The idea, indeed, of the existence of a saltwater inlet or extensive inland sea to, the northwestward, seems to derive some probability from the circumstance of the natives in that part of the interior which Captain Sturt has partially explored having spears headed with agate, on which they appeared to set a high value, and with which they refused to part for anything their European visitors could offer them.
On endeavouring to ascertain the use to which the natives applied these weapons, by pointing them in a horizontal direction as if in the act of launching them at a kangaroo or emu, the natives signified they were intended for a quite different purpose, by pointing them towards the ground as if in the act of launching them at some sea-monster.
At all events, the problem, to be solved by an expedition, or rather by a series of expeditions, of discovery into the northern interior is one of which the solution cannot fail to prove intensely interesting to the colony at large.
The proposed expedition will in all likelihood, form its first encampment in the vicinity of the Darling, and send a detachment down that river to ascertain whether it actually pursues a southerly course till it is lost in the Murray or disembogues its briny waters into some inland sea.

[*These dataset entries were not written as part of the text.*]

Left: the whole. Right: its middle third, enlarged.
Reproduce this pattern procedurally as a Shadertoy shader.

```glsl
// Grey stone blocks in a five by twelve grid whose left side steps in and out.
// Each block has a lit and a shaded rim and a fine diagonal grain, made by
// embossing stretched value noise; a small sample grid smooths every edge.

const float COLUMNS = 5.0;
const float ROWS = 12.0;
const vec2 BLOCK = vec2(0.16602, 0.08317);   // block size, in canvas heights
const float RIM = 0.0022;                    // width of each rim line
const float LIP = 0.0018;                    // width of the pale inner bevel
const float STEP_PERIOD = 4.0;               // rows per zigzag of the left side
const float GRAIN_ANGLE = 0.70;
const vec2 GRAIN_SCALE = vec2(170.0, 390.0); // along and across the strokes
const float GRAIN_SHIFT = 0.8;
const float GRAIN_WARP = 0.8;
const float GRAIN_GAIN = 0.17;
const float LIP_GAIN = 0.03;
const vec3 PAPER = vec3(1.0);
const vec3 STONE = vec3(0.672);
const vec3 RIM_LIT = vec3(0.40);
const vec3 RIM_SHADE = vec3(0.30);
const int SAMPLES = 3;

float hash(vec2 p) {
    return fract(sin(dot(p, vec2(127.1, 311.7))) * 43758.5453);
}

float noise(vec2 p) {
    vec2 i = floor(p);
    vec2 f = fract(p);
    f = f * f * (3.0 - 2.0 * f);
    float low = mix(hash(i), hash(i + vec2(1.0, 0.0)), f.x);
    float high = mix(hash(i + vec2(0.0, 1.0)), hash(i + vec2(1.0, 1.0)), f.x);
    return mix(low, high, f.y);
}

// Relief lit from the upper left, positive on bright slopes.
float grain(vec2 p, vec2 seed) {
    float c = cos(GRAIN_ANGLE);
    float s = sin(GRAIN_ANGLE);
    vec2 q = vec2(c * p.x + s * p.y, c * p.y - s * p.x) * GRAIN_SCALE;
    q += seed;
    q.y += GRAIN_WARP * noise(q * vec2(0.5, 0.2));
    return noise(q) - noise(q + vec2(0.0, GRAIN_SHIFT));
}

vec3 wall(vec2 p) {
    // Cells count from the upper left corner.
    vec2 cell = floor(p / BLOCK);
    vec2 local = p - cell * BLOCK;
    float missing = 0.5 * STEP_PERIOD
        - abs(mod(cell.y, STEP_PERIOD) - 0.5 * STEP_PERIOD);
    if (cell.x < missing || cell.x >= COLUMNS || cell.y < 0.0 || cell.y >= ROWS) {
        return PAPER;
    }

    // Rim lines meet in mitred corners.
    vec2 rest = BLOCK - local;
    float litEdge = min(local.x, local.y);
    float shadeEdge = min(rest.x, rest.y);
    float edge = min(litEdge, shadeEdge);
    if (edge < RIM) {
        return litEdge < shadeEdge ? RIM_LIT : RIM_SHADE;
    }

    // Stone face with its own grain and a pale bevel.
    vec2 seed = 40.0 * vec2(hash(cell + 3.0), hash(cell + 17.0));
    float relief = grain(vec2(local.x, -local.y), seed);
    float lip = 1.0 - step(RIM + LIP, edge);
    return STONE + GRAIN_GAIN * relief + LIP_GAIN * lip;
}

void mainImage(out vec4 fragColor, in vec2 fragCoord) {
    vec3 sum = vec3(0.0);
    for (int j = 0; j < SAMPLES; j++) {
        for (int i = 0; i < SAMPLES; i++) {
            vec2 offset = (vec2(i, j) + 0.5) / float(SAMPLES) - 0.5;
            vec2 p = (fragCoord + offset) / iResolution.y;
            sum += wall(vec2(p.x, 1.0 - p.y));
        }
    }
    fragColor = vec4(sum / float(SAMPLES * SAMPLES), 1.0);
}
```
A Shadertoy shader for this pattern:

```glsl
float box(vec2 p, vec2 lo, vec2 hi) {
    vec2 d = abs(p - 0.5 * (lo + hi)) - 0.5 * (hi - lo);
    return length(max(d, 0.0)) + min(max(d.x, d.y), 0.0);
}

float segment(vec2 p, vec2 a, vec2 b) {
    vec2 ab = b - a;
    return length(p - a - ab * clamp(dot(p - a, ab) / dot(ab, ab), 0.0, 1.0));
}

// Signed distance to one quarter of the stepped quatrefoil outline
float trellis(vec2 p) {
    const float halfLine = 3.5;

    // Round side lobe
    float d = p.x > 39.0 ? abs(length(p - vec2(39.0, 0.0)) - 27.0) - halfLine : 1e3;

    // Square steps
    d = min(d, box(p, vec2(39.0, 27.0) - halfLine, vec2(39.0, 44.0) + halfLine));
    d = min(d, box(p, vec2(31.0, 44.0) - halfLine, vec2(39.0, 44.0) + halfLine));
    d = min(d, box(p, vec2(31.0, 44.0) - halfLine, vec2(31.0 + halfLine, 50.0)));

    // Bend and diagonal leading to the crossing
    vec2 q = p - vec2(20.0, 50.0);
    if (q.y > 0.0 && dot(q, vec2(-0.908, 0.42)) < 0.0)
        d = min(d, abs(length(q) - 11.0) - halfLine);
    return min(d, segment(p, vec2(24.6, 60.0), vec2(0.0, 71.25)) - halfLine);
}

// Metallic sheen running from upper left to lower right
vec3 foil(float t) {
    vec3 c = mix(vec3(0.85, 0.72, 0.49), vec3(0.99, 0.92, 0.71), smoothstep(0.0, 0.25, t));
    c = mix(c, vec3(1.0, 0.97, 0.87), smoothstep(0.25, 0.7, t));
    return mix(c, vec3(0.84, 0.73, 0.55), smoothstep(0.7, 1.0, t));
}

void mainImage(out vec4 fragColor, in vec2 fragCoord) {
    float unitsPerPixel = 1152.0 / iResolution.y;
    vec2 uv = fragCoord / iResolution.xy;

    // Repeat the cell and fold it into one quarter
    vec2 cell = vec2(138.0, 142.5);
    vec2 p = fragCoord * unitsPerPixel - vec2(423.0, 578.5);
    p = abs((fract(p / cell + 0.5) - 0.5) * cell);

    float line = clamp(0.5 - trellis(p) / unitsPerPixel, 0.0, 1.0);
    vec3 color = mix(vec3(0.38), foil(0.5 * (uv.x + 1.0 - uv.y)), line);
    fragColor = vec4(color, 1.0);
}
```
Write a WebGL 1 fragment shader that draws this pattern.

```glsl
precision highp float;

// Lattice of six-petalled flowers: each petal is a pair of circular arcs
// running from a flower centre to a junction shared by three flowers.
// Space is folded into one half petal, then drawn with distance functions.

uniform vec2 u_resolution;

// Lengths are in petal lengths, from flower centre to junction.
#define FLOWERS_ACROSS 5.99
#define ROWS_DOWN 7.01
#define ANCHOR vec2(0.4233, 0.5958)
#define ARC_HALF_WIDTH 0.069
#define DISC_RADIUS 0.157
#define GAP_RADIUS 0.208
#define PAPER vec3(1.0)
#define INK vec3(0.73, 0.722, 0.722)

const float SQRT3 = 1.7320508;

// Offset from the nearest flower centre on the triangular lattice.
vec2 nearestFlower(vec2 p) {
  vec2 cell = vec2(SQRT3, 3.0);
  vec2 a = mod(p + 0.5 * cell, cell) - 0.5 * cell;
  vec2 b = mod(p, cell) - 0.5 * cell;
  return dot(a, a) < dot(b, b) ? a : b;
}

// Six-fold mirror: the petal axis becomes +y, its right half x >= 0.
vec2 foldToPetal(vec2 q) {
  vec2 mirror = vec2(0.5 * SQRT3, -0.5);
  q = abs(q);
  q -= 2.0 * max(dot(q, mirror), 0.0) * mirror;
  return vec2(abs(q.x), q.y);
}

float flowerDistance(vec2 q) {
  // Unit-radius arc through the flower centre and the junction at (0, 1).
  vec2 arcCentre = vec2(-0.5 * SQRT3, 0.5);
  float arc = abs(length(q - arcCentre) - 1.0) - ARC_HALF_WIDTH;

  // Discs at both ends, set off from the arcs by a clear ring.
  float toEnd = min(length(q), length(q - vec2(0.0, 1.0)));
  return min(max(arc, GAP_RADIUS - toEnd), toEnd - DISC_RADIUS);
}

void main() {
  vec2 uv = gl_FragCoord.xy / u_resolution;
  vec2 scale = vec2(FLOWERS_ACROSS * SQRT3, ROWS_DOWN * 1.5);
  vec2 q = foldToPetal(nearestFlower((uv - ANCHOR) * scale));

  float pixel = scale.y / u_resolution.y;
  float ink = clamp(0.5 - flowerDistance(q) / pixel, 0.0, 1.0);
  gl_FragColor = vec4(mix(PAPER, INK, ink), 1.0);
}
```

The result of this investigation will probably determine the future course and objects of the expedition, to which we sincerely wish entire success.